How to complete this task: Repeat the following data exactly, omitting pictures.

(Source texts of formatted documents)
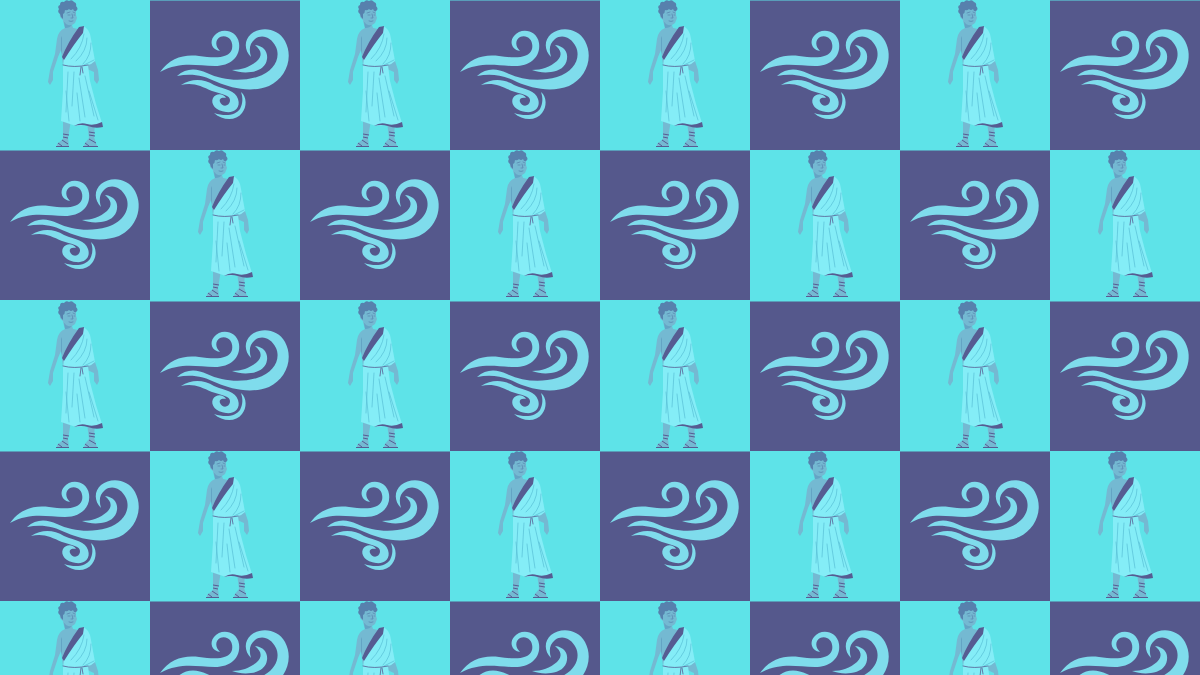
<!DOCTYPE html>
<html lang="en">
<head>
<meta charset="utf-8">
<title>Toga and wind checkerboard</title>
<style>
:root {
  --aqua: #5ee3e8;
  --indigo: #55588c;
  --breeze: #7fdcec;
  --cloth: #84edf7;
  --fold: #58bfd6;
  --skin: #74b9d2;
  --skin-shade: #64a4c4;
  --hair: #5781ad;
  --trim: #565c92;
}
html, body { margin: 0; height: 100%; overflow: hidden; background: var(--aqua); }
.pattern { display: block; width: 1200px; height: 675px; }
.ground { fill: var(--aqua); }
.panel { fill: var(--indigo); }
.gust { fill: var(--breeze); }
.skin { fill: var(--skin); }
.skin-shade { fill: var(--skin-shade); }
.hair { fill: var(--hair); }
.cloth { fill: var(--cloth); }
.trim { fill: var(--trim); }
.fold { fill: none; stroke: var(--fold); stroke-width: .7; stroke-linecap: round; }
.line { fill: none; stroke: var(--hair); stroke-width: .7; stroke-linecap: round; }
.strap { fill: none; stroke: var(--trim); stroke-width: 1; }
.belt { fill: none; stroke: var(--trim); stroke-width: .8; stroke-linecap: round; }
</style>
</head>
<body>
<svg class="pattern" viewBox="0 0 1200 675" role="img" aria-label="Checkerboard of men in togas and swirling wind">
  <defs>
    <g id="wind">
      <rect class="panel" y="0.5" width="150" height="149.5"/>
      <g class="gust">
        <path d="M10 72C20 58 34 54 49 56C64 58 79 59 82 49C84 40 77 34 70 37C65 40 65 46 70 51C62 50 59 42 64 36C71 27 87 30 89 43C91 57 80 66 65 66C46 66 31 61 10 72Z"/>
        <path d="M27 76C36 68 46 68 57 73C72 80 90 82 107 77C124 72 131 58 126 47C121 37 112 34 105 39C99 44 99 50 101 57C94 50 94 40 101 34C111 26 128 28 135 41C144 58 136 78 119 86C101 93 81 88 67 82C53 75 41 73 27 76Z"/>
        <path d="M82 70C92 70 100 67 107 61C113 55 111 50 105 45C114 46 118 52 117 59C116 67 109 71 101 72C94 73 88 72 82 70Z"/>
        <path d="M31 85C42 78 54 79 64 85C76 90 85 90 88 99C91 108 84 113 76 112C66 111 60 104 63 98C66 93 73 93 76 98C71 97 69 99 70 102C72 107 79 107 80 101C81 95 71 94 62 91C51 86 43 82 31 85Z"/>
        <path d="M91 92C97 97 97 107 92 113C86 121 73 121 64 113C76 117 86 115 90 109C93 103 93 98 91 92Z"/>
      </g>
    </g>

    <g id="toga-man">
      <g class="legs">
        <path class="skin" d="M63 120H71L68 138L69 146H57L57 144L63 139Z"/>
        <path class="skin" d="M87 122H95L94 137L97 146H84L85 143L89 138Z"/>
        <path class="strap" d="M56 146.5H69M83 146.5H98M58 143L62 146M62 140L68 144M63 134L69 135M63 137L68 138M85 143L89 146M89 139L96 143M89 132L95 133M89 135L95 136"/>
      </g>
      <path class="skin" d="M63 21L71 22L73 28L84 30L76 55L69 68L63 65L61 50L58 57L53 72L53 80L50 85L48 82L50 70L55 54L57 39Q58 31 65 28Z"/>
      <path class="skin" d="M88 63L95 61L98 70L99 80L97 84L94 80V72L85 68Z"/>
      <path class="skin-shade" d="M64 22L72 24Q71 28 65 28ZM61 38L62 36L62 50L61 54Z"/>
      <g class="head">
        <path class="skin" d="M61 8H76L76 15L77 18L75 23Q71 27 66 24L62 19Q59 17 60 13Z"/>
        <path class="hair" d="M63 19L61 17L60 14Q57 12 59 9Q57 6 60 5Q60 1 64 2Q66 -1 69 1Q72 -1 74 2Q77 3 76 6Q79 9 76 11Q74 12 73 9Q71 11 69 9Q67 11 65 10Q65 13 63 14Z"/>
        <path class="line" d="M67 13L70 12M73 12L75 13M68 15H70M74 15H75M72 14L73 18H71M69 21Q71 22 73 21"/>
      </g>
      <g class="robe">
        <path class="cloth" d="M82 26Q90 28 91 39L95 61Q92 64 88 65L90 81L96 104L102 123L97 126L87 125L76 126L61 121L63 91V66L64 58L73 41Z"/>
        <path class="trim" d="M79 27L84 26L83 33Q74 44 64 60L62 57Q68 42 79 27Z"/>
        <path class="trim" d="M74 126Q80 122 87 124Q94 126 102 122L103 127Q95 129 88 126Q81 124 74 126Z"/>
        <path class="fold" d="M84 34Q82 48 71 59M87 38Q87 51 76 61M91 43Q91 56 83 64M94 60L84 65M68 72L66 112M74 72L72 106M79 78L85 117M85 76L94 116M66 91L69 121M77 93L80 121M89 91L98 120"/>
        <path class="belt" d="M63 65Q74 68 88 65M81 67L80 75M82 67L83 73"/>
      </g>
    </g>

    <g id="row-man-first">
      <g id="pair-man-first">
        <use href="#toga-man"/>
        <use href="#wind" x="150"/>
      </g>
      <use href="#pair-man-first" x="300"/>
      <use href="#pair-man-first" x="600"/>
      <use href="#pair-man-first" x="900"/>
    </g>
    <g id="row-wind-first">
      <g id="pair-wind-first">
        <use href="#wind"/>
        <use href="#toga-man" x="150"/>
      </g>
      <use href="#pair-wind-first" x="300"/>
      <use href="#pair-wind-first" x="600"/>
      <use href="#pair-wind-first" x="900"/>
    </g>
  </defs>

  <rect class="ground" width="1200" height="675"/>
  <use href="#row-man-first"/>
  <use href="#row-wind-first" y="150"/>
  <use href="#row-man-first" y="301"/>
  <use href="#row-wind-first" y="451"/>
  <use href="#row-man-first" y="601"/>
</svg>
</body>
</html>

Result for this task:
<!DOCTYPE html>
<html lang="en">
<head>
<meta charset="utf-8">
<title>Toga and wind checkerboard</title>
<style>
:root {
  --aqua: #5ee3e8;
  --indigo: #55588c;
  --breeze: #7fdcec;
  --cloth: #84edf7;
  --fold: #58bfd6;
  --skin: #74b9d2;
  --skin-shade: #64a4c4;
  --hair: #5781ad;
  --trim: #565c92;
}
html, body { margin: 0; height: 100%; overflow: hidden; background: var(--aqua); }
.pattern { display: block; width: 1200px; height: 675px; }
.ground { fill: var(--aqua); }
.panel { fill: var(--indigo); }
.gust { fill: var(--breeze); }
.skin { fill: var(--skin); }
.skin-shade { fill: var(--skin-shade); }
.hair { fill: var(--hair); }
.cloth { fill: var(--cloth); }
.trim { fill: var(--trim); }
.fold { fill: none; stroke: var(--fold); stroke-width: .7; stroke-linecap: round; }
.line { fill: none; stroke: var(--hair); stroke-width: .7; stroke-linecap: round; }
.strap { fill: none; stroke: var(--trim); stroke-width: 1; }
.belt { fill: none; stroke: var(--trim); stroke-width: .8; stroke-linecap: round; }
</style>
</head>
<body>
<svg class="pattern" viewBox="0 0 1200 675" role="img" aria-label="Checkerboard of men in togas and swirling wind">
  <defs>
    <g id="wind">
      <rect class="panel" y="0.5" width="150" height="149.5"/>
      <g class="gust">
        <path d="M10 72C20 58 34 54 49 56C64 58 79 59 82 49C84 40 77 34 70 37C65 40 65 46 70 51C62 50 59 42 64 36C71 27 87 30 89 43C91 57 80 66 65 66C46 66 31 61 10 72Z"/>
        <path d="M27 76C36 68 46 68 57 73C72 80 90 82 107 77C124 72 131 58 126 47C121 37 112 34 105 39C99 44 99 50 101 57C94 50 94 40 101 34C111 26 128 28 135 41C144 58 136 78 119 86C101 93 81 88 67 82C53 75 41 73 27 76Z"/>
        <path d="M82 70C92 70 100 67 107 61C113 55 111 50 105 45C114 46 118 52 117 59C116 67 109 71 101 72C94 73 88 72 82 70Z"/>
        <path d="M31 85C42 78 54 79 64 85C76 90 85 90 88 99C91 108 84 113 76 112C66 111 60 104 63 98C66 93 73 93 76 98C71 97 69 99 70 102C72 107 79 107 80 101C81 95 71 94 62 91C51 86 43 82 31 85Z"/>
        <path d="M91 92C97 97 97 107 92 113C86 121 73 121 64 113C76 117 86 115 90 109C93 103 93 98 91 92Z"/>
      </g>
    </g>

    <g id="toga-man">
      <g class="legs">
        <path class="skin" d="M63 120H71L68 138L69 146H57L57 144L63 139Z"/>
        <path class="skin" d="M87 122H95L94 137L97 146H84L85 143L89 138Z"/>
        <path class="strap" d="M56 146.5H69M83 146.5H98M58 143L62 146M62 140L68 144M63 134L69 135M63 137L68 138M85 143L89 146M89 139L96 143M89 132L95 133M89 135L95 136"/>
      </g>
      <path class="skin" d="M63 21L71 22L73 28L84 30L76 55L69 68L63 65L61 50L58 57L53 72L53 80L50 85L48 82L50 70L55 54L57 39Q58 31 65 28Z"/>
      <path class="skin" d="M88 63L95 61L98 70L99 80L97 84L94 80V72L85 68Z"/>
      <path class="skin-shade" d="M64 22L72 24Q71 28 65 28ZM61 38L62 36L62 50L61 54Z"/>
      <g class="head">
        <path class="skin" d="M61 8H76L76 15L77 18L75 23Q71 27 66 24L62 19Q59 17 60 13Z"/>
        <path class="hair" d="M63 19L61 17L60 14Q57 12 59 9Q57 6 60 5Q60 1 64 2Q66 -1 69 1Q72 -1 74 2Q77 3 76 6Q79 9 76 11Q74 12 73 9Q71 11 69 9Q67 11 65 10Q65 13 63 14Z"/>
        <path class="line" d="M67 13L70 12M73 12L75 13M68 15H70M74 15H75M72 14L73 18H71M69 21Q71 22 73 21"/>
      </g>
      <g class="robe">
        <path class="cloth" d="M82 26Q90 28 91 39L95 61Q92 64 88 65L90 81L96 104L102 123L97 126L87 125L76 126L61 121L63 91V66L64 58L73 41Z"/>
        <path class="trim" d="M79 27L84 26L83 33Q74 44 64 60L62 57Q68 42 79 27Z"/>
        <path class="trim" d="M74 126Q80 122 87 124Q94 126 102 122L103 127Q95 129 88 126Q81 124 74 126Z"/>
        <path class="fold" d="M84 34Q82 48 71 59M87 38Q87 51 76 61M91 43Q91 56 83 64M94 60L84 65M68 72L66 112M74 72L72 106M79 78L85 117M85 76L94 116M66 91L69 121M77 93L80 121M89 91L98 120"/>
        <path class="belt" d="M63 65Q74 68 88 65M81 67L80 75M82 67L83 73"/>
      </g>
    </g>

    <g id="row-man-first">
      <g id="pair-man-first">
        <use href="#toga-man"/>
        <use href="#wind" x="150"/>
      </g>
      <use href="#pair-man-first" x="300"/>
      <use href="#pair-man-first" x="600"/>
      <use href="#pair-man-first" x="900"/>
    </g>
    <g id="row-wind-first">
      <g id="pair-wind-first">
        <use href="#wind"/>
        <use href="#toga-man" x="150"/>
      </g>
      <use href="#pair-wind-first" x="300"/>
      <use href="#pair-wind-first" x="600"/>
      <use href="#pair-wind-first" x="900"/>
    </g>
  </defs>

  <rect class="ground" width="1200" height="675"/>
  <use href="#row-man-first"/>
  <use href="#row-wind-first" y="150"/>
  <use href="#row-man-first" y="301"/>
  <use href="#row-wind-first" y="451"/>
  <use href="#row-man-first" y="601"/>
</svg>
</body>
</html>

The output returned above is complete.